═════ LISTED RECORDS ═════

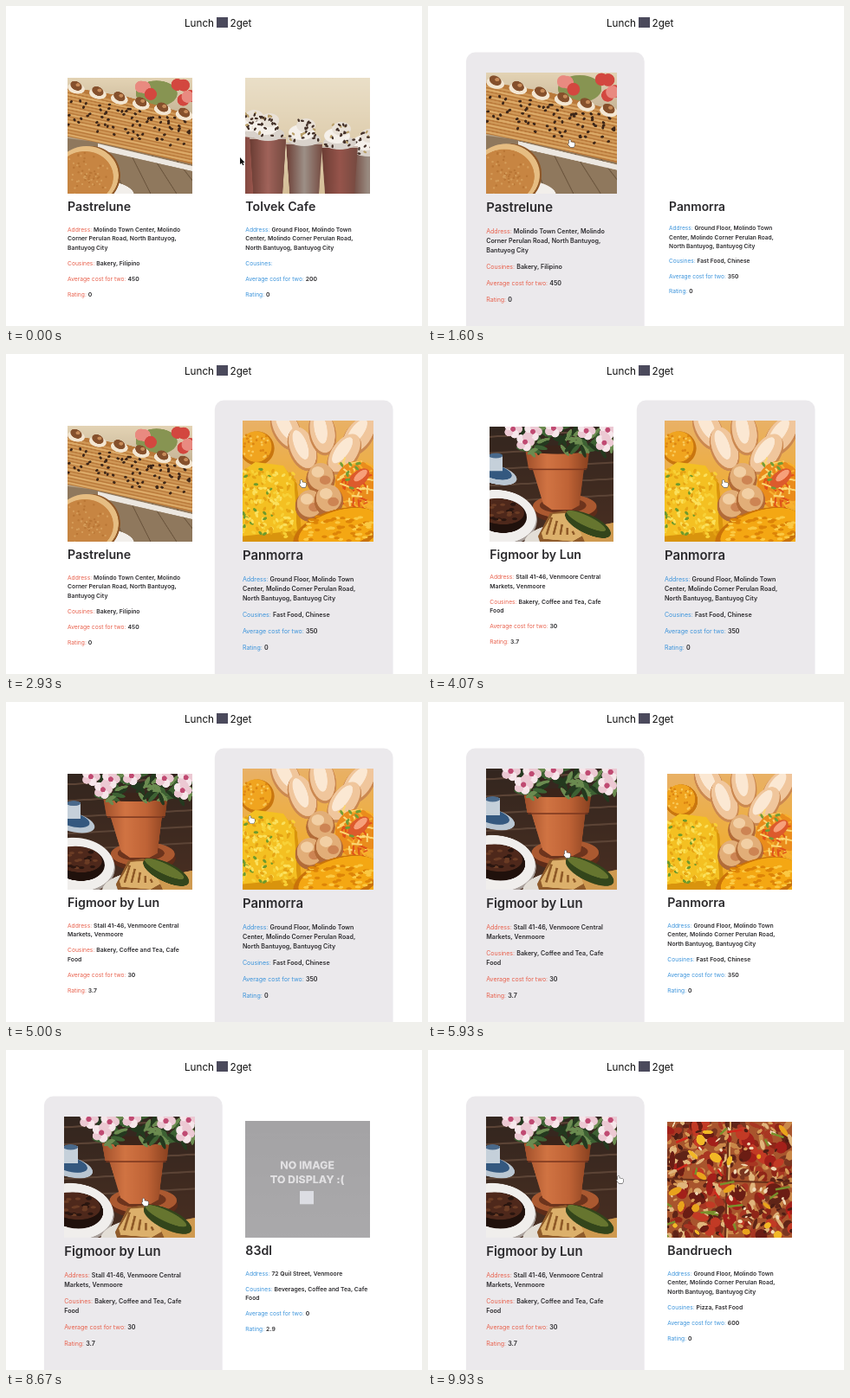
Animation of 480 by 370 pixels, one loop 9990 ms. Source, as an HTML page with a canvas:

```html
<!DOCTYPE html>
<html lang="en">
<head>
<meta charset="utf-8">
<title>Lunch 2get</title>
<style>
html, body { margin: 0; width: 100%; height: 100%; overflow: hidden; background: #fff; }
canvas { display: block; }
</style>
</head>
<body>
<canvas id="stage" width="480" height="370"></canvas>
<script>
const LOOP = 9990;
const PHOTO_W = 143.6, PHOTO_H = 133.4, PHOTO_TOP = 83.3;
const FONT = 'Inter, sans-serif';
const ctx = document.getElementById('stage').getContext('2d');

const clamp = v => Math.min(1, Math.max(0, v));
const easeOut = p => 1 - (1 - clamp(p)) ** 2.4;
const smooth = p => { p = clamp(p); return p * p * (3 - 2 * p); };

function seeded(seed) {
  return () => (seed = (seed * 16807) % 2147483647) / 2147483647;
}

// Painting helpers: g is the context of the photo being painted.
function rect(g, color, x, y, w, h) {
  g.fillStyle = color;
  g.fillRect(x, y, w, h);
}
function oval(g, color, x, y, rx, ry = rx, turn = 0) {
  g.fillStyle = color;
  g.beginPath();
  g.ellipse(x, y, rx, ry, turn, 0, 7);
  g.fill();
}
function poly(g, color, ...p) {
  g.fillStyle = color;
  g.beginPath();
  for (let i = 0; i < p.length; i += 2) g.lineTo(p[i], p[i + 1]);
  g.closePath();
  g.fill();
}
function line(g, color, width, x1, y1, x2, y2) {
  g.strokeStyle = color;
  g.lineWidth = width;
  g.beginPath();
  g.moveTo(x1, y1);
  g.lineTo(x2, y2);
  g.stroke();
}
function across(g, x1, x2, ...colors) {
  const shade = g.createLinearGradient(x1, 0, x2, 0);
  colors.forEach((color, i) => shade.addColorStop(i / (colors.length - 1), color));
  return shade;
}
function fade(g, top, bottom) {
  const shade = g.createLinearGradient(0, 0, 0, PHOTO_H);
  shade.addColorStop(0, top);
  shade.addColorStop(1, bottom);
  rect(g, shade, 0, 0, 144, 134);
}

function cakeRoll(g) {
  const rnd = seeded(41);
  fade(g, '#e3d3b4', '#8b7358');
  oval(g, '#879452', 103, 18, 24, 15);
  for (let i = 0; i < 8; i++) oval(g, i % 3 ? '#d3473f' : '#e98a80', 85 + rnd() * 58, rnd() * 26, 7);
  poly(g, '#8f785d', 0, 70, 144, 88, 144, 134, 0, 134);
  for (let i = 0; i < 5; i++) line(g, '#6d573f', 1, 50 + i * 24, 90, 66 + i * 30, 134);
  poly(g, '#ece7e0', 35, 76, 144, 102, 144, 108, 35, 83);
  poly(g, '#b9793a', 0, 10, 70, 22, 144, 43, 144, 100, 45, 77, 0, 68);
  for (let i = 0; i < 14; i++) {
    line(g, i % 2 ? '#dba967' : '#cf9857', 2.4, 0, 15 + i * 3.9, 144, 46 + i * 3.9);
  }
  for (let i = 0; i < 75; i++) {
    const x = rnd() * 144;
    oval(g, '#3d2618', x, 20 + x * .2 + rnd() * 36, 1.8, 1.4, rnd() * 3);
  }
  for (let i = 0; i < 6; i++) {
    const x = 10 + i * 25, y = 10 + i * 6.2;
    oval(g, '#f3e6d2', x, y + 2, 10, 6, .2);
    oval(g, '#85502c', x, y - 1, 7, 5, .5);
    oval(g, '#c78b59', x + 2, y - 2, 2.5, 2);
  }
  oval(g, '#f2efeb', 30, 136, 47, 18);
  oval(g, '#8e5727', 27, 113, 34, 34);
  oval(g, '#e6bd82', 22, 113, 37, 34);
  oval(g, '#c78542', 20, 115, 33, 30);
  for (let i = 0; i < 70; i++) {
    const a = rnd() * 7, r = rnd() * 28;
    oval(g, i % 2 ? '#d49b58' : '#b97635', 20 + r * Math.cos(a), 114 + r * Math.sin(a), 1.2);
  }
}

function milkshakes(g) {
  const rnd = seeded(7);
  fade(g, '#eadfc8', '#d5bf98');
  const cups = [[8, 66, '#96544b'], [142, 88, '#9a8c82'], [109, 80, '#96544b'], [68, 76, '#9d9087'], [26, 70, '#a0635a']];
  for (const [x, top, tone] of cups) {
    poly(g, across(g, x - 21, x + 21, '#6b3d34', tone, '#754a40'), x - 21, top, x + 21, top, x + 17, 134, x - 17, 134);
    line(g, '#c5b5aa', 2, x - 21, top, x + 21, top);
    oval(g, '#d9d2cb', x, top - 5, 19, 8);
    oval(g, '#f5f0ea', x - 3, top - 13, 15, 9);
    oval(g, '#e9e1d7', x + 2, top - 21, 11, 8);
    for (let i = 0; i < 24; i++) {
      const dy = rnd() * 27;
      oval(g, i % 4 ? '#443129' : '#baa06b', x + (rnd() - .5) * (42 - dy), top - dy, 2, 1.2, rnd() * 3);
    }
  }
}

function friedRice(g) {
  const rnd = seeded(19);
  fade(g, '#e9b166', '#f3ab18');
  for (const [x, y, turn] of [[48, 8, 1.1], [128, 16, 2.2], [66, 30, 1.2], [88, 12, 1.4], [112, 36, 2.2]]) {
    oval(g, '#cb8850', x, y + 2, 25, 15, turn);
    oval(g, '#f0c69c', x, y, 24, 13.5, turn);
    oval(g, '#fbe8d3', x - 2, y - 3, 17, 7, turn);
  }
  oval(g, '#c9760f', 16, 31, 19);
  oval(g, '#f0a41f', 15, 29, 17);
  for (let i = 0; i < 30; i++) oval(g, i % 2 ? '#f9c857' : '#dc8512', 2 + rnd() * 26, 16 + rnd() * 26, 1.3);
  oval(g, '#ea8c1c', 126, 72, 24, 27);
  for (let i = 0; i < 60; i++) {
    const x = 104 + rnd() * 34, y = 46 + rnd() * 50;
    line(g, ['#e0521a', '#f7b02e', '#fbd672'][i % 3], 2, x, y, x + 15 * rnd(), y - 10 + 20 * rnd());
  }
  oval(g, '#dd5a2c', 128, 64, 14, 8, -.7);
  oval(g, '#f7a07a', 130, 61, 9, 4, -.7);
  for (let i = 0; i < 9; i++) oval(g, '#729c36', 108 + rnd() * 34, 46 + rnd() * 40, 3, 1.4, rnd() * 3);
  poly(g, '#d9940d', 0, 58, 12, 48, 46, 52, 60, 70, 66, 134, 0, 134);
  poly(g, '#f4c022', 0, 56, 14, 46, 45, 50, 57, 68, 60, 122, 0, 128);
  for (let i = 0; i < 170; i++) {
    const x = rnd() * 57;
    oval(g, i % 10 ? ['#fbe05c', '#e5a314', '#f8d137'][i % 3] : '#6f9a2c', x, 52 + x * .1 + rnd() * 72, 2.6, 1.5, rnd() * 3);
  }
  for (const [x, y] of [[86, 62], [74, 92], [95, 86]]) {
    oval(g, '#b26b38', x, y + 3, 16, 17);
    oval(g, '#e2ae78', x, y, 14, 15);
    oval(g, '#f2cfa4', x - 3, y - 5, 7, 6);
    oval(g, '#cd8453', x + 5, y + 4, 6, 5);
  }
  oval(g, '#c9720a', 104, 124, 50, 25, -.3);
  oval(g, '#f4a713', 106, 121, 46, 21, -.3);
  for (let i = 0; i < 70; i++) oval(g, i % 2 ? '#fbc943' : '#dd8408', 68 + rnd() * 74, 106 + rnd() * 27, 3, 1.5);
}

function flowerPot(g) {
  const rnd = seeded(63);
  fade(g, '#33261f', '#4a2f22');
  for (let i = 0; i < 5; i++) line(g, '#5c4436', 2, 0, 12 + i * 19, 144, 4 + i * 19);
  oval(g, '#b9c6d2', 6, 56, 26, 11, .25);
  oval(g, '#34587f', 6, 53, 20, 8, .25);
  rect(g, '#c5d0da', 0, 33, 15, 19);
  oval(g, '#49698b', 7, 34, 8, 3);
  oval(g, '#5e2c19', 88, 98, 37, 15);
  oval(g, '#ab5930', 87, 93, 37, 14);
  oval(g, '#6d341d', 85, 92, 27, 9);
  const clay = across(g, 42, 116, '#a1502b', '#d17443', '#bf6336', '#87401f');
  poly(g, clay, 48, 44, 110, 44, 104, 92, 95, 97, 72, 97, 62, 90);
  poly(g, clay, 41, 26, 116, 26, 113, 49, 45, 49);
  line(g, '#7b371f', 1.5, 46, 50, 112, 50);
  oval(g, '#3b241a', 79, 27, 36, 5);
  for (let i = 0; i < 75; i++) {
    oval(g, ['#24391f', '#3d6133', '#6b8b50'][i % 3], 38 + rnd() * 104, rnd() * 30, 8, 2.4, rnd() * 3);
  }
  for (const [x, y] of [[27, 3], [50, 6], [41, 18], [74, 2], [112, 5], [137, 4], [133, 19]]) {
    for (let a = 0; a < 5; a++) oval(g, a % 2 ? '#f6e6ea' : '#ecc9d3', x + 6 * Math.cos(a * 1.26), y + 6 * Math.sin(a * 1.26), 5);
    oval(g, '#c04a72', x, y, 3);
  }
  oval(g, '#a89f9a', 10, 107, 45, 32, .1);
  oval(g, '#f0eeec', 10, 105, 44, 31, .1);
  oval(g, '#20110c', 13, 104, 30, 20, .1);
  oval(g, '#4e281b', 12, 99, 28, 15, .1);
  for (let i = 0; i < 24; i++) oval(g, i % 2 ? '#6b3c25' : '#2a1610', rnd() * 33, 89 + rnd() * 20, 3, 1.5);
  oval(g, '#e3ded6', 102, 136, 62, 25);
  poly(g, '#8f5b2b', 56, 128, 70, 101, 88, 98, 118, 128, 112, 134, 58, 134);
  poly(g, '#dcb06b', 60, 124, 73, 102, 87, 101, 110, 126, 96, 134, 62, 131);
  for (let i = 0; i < 5; i++) line(g, '#8f5a28', 2.5, 72 + i * 6, 106 + i * 4, 66 + i * 8, 126);
  poly(g, '#cf9a50', 104, 120, 144, 112, 144, 134, 110, 134);
  oval(g, '#33451b', 114, 114, 29, 11, .45);
  oval(g, '#66752f', 112, 110, 25, 6, .45);
}

function pizza(g) {
  const rnd = seeded(88);
  const scatter = (count, tones, rx, ry) => {
    for (let i = 0; i < count; i++) {
      oval(g, tones[i % tones.length], rnd() * 144, rnd() * 134, rx * (.5 + rnd()), ry * (.5 + rnd()), rnd() * 3);
    }
  };
  rect(g, '#a8552d', 0, 0, 144, 134);
  scatter(260, ['#c98748', '#8f2618', '#5f2417', '#e0b57c', '#a83622', '#7a3620'], 5.5, 3.5);
  line(g, '#6b3019', 2.5, 71, 0, 67, 134);
  line(g, '#d9a868', 2, 73, 0, 69, 134);
  line(g, '#6b3019', 2, 0, 66, 144, 71);
  scatter(60, ['#a3201a', '#6b1d14', '#c23a25'], 7, 5);
  scatter(110, ['#f0d9b4', '#d79c58', '#4d1d14'], 2.8, 1.5);
  scatter(18, ['#f2b826', '#e9a31c'], 5.5, 3.5);
  for (let i = 0; i < 22; i++) {
    const x = rnd() * 144, y = rnd() * 134, a = rnd() * 6;
    line(g, i % 3 ? '#79902c' : '#d0281c', 2.5, x, y, x + 18 * Math.cos(a), y + 8 * Math.sin(a));
  }
}

function noImage(g) {
  fade(g, '#a4a3a5', '#aaa9ab');
  g.fillStyle = '#e1e0e2';
  g.font = '800 12.4px ' + FONT;
  g.textAlign = 'center';
  g.fillText('NO IMAGE', 71.5, 55.5);
  g.fillText('TO DISPLAY :(', 71.5, 72);
  rect(g, '#dcdde3', 63, 81, 16, 15);
}

function photo(paint) {
  const sheet = document.createElement('canvas');
  sheet.width = 288;
  sheet.height = 268;
  const g = sheet.getContext('2d');
  g.scale(2, 2);
  paint(g);
  return sheet;
}

const mallAddress = ['Ground Floor, Molindo Town', 'Center, Molindo Corner Perulan Road,', 'North Bantuyog, Bantuyog City'];

function place(name, address, cuisines, cost, rating, paint, loadDelay = 0, extra = {}) {
  const fields = [['Address:', address], ['Cousines:', cuisines], ['Average cost for two:', [cost]], ['Rating:', [rating]]];
  return { name, fields, picture: photo(paint), loadDelay, midY: 214, top: PHOTO_TOP, ...extra };
}

const bakery = place('Pastrelune',
  ['Molindo Town Center, Molindo', 'Corner Perulan Road, North Bantuyog,', 'Bantuyog City'],
  ['Bakery, Filipino'], '450', '0', cakeRoll);
const shakes = place('Tolvek Cafe', mallAddress, [''], '200', '0', milkshakes);
const noodles = place('Panmorra', mallAddress, ['Fast Food, Chinese'], '350', '0', friedRice, 310);
const garden = place('Figmoor by Lun',
  ['Stall 41-46, Venmoore Central', 'Markets, Venmoore'],
  ['Bakery, Coffee and Tea, Cafe', 'Food'], '30', '3.7', flowerPot, 200);
const bar = place('83dl', ['72 Quil Street, Venmoore'],
  ['Beverages, Coffee and Tea, Cafe', 'Food'], '0', '2.9', noImage, 0, { midY: 205, top: 81.6 });
const pizzeria = place('Bandruech', mallAddress, ['Pizza, Fast Food'], '600', '0', pizza, 200);

// shows: [time the place appears, place]; hovers: [enter, leave]
const sides = [
  { x: 71, midX: 146.8, tint: '#e8604c', shows: [[-2000, bakery], [3700, garden]], hovers: [[740, 2680], [5080, 20000]] },
  { x: 276.3, midX: 343.7, tint: '#3a93db', shows: [[-2000, shakes], [1390, noodles], [7050, bar], [8900, pizzeria]], hovers: [[2680, 5080]] }
];

// [time, x, y]: the pointer rests between equal points
const pointerPath = [
  [0, 270, 180], [680, 270, 180], [1000, 166, 159], [2500, 166, 159], [2860, 343, 150],
  [4450, 343, 150], [5000, 284, 136], [5420, 161, 176], [9760, 161, 176], [9930, 222, 150]
];

function write(text, x, y, font, color) {
  ctx.font = font + ' ' + FONT;
  ctx.fillStyle = color;
  ctx.fillText(text, x, y);
  return ctx.measureText(text).width;
}

function drawCard(side, t) {
  const [since, shown] = side.shows.findLast(([start]) => t >= start);
  const hover = Math.max(0, ...side.hovers.map(([enter, leave]) =>
    smooth((t - enter) / 200) * (1 - smooth((t - leave) / 200))));
  const scale = .9 + .1 * easeOut((t - since) / 500) + .05 * hover;

  ctx.save();
  ctx.translate(side.midX, shown.midY);
  ctx.scale(scale, scale);
  ctx.translate(-side.midX, -shown.midY);
  if (hover > 0) {
    ctx.globalAlpha = hover;
    ctx.fillStyle = '#ebe9ec';
    ctx.beginPath();
    ctx.roundRect(side.midX - 98, 61.2, 196, 320, 10);
    ctx.fill();
    ctx.globalAlpha = 1;
  }
  if (t >= since + shown.loadDelay) {
    ctx.drawImage(shown.picture, side.x, shown.top, PHOTO_W, PHOTO_TOP + PHOTO_H - shown.top);
  }
  write(shown.name, side.x, 237.3, '600 14.2px', '#2b2a2d');
  let y = 260.6;
  for (const [label, lines] of shown.fields) {
    const indent = write(label, side.x, y, '400 6.7px', side.tint) + 2;
    lines.forEach((text, i) => write(text, side.x + (i ? 0 : indent), y + i * 10.6, '600 6.8px', '#2b2a2d'));
    y += lines.length * 10.6 + 7.3;
  }
  ctx.restore();
}

function drawPointer(t) {
  const next = pointerPath.findIndex(([time]) => time > t);
  const [t0, x0, y0] = pointerPath.at(next < 0 ? -1 : next - 1);
  const [t1, x1, y1] = pointerPath.at(next);
  const p = t1 > t0 ? (t - t0) / (t1 - t0) : 1;
  ctx.save();
  ctx.translate(x0 + (x1 - x0) * p, y0 + (y1 - y0) * p);
  ctx.lineWidth = 1;
  ctx.lineJoin = 'round';
  const arrow = t < 745;
  const shape = new Path2D(arrow
    ? 'M0-5V3L2 1.5L3.2 4.2L4.5 3.6L3.3 1H5.5Z'
    : 'M-3.3-4Q-2.3-5-1.3-4V-1.5Q-.2-2.2.6-1.3Q1.6-1.8 2.2-1Q3.3-1.2 3.3.2V1.8L2.3 4.3H-1.7L-4.3 1Q-4.3-.3-3.3.3Z');
  ctx.strokeStyle = arrow ? '#fff' : '#333';
  ctx.fillStyle = arrow ? '#111' : '#fff';
  ctx.stroke(shape);
  ctx.fill(shape);
  ctx.restore();
}

function draw(now) {
  const t = now % LOOP;
  rect(ctx, '#fff', 0, 0, 480, 370);
  write('Lunch', 206, 24, '400 11.7px', '#111');
  rect(ctx, '#4b4a5c', 243, 13, 13, 12);
  write('2get', 258.5, 24, '400 11.7px', '#111');
  sides.forEach(side => drawCard(side, t));
  drawPointer(t);
}

const started = performance.now();
function tick() {
  draw(performance.now() - started);
  requestAnimationFrame(tick);
}
tick();
</script>
</body>
</html>
```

═════

Each line in the material with "midY" in it must be reported.

• TASK RESULT
  return { name, fields, picture: photo(paint), loadDelay, midY: 214, top: PHOTO_TOP, ...extra };
  ['Beverages, Coffee and Tea, Cafe', 'Food'], '0', '2.9', noImage, 0, { midY: 205, top: 81.6 });
  ctx.translate(side.midX, shown.midY);
  ctx.translate(-side.midX, -shown.midY);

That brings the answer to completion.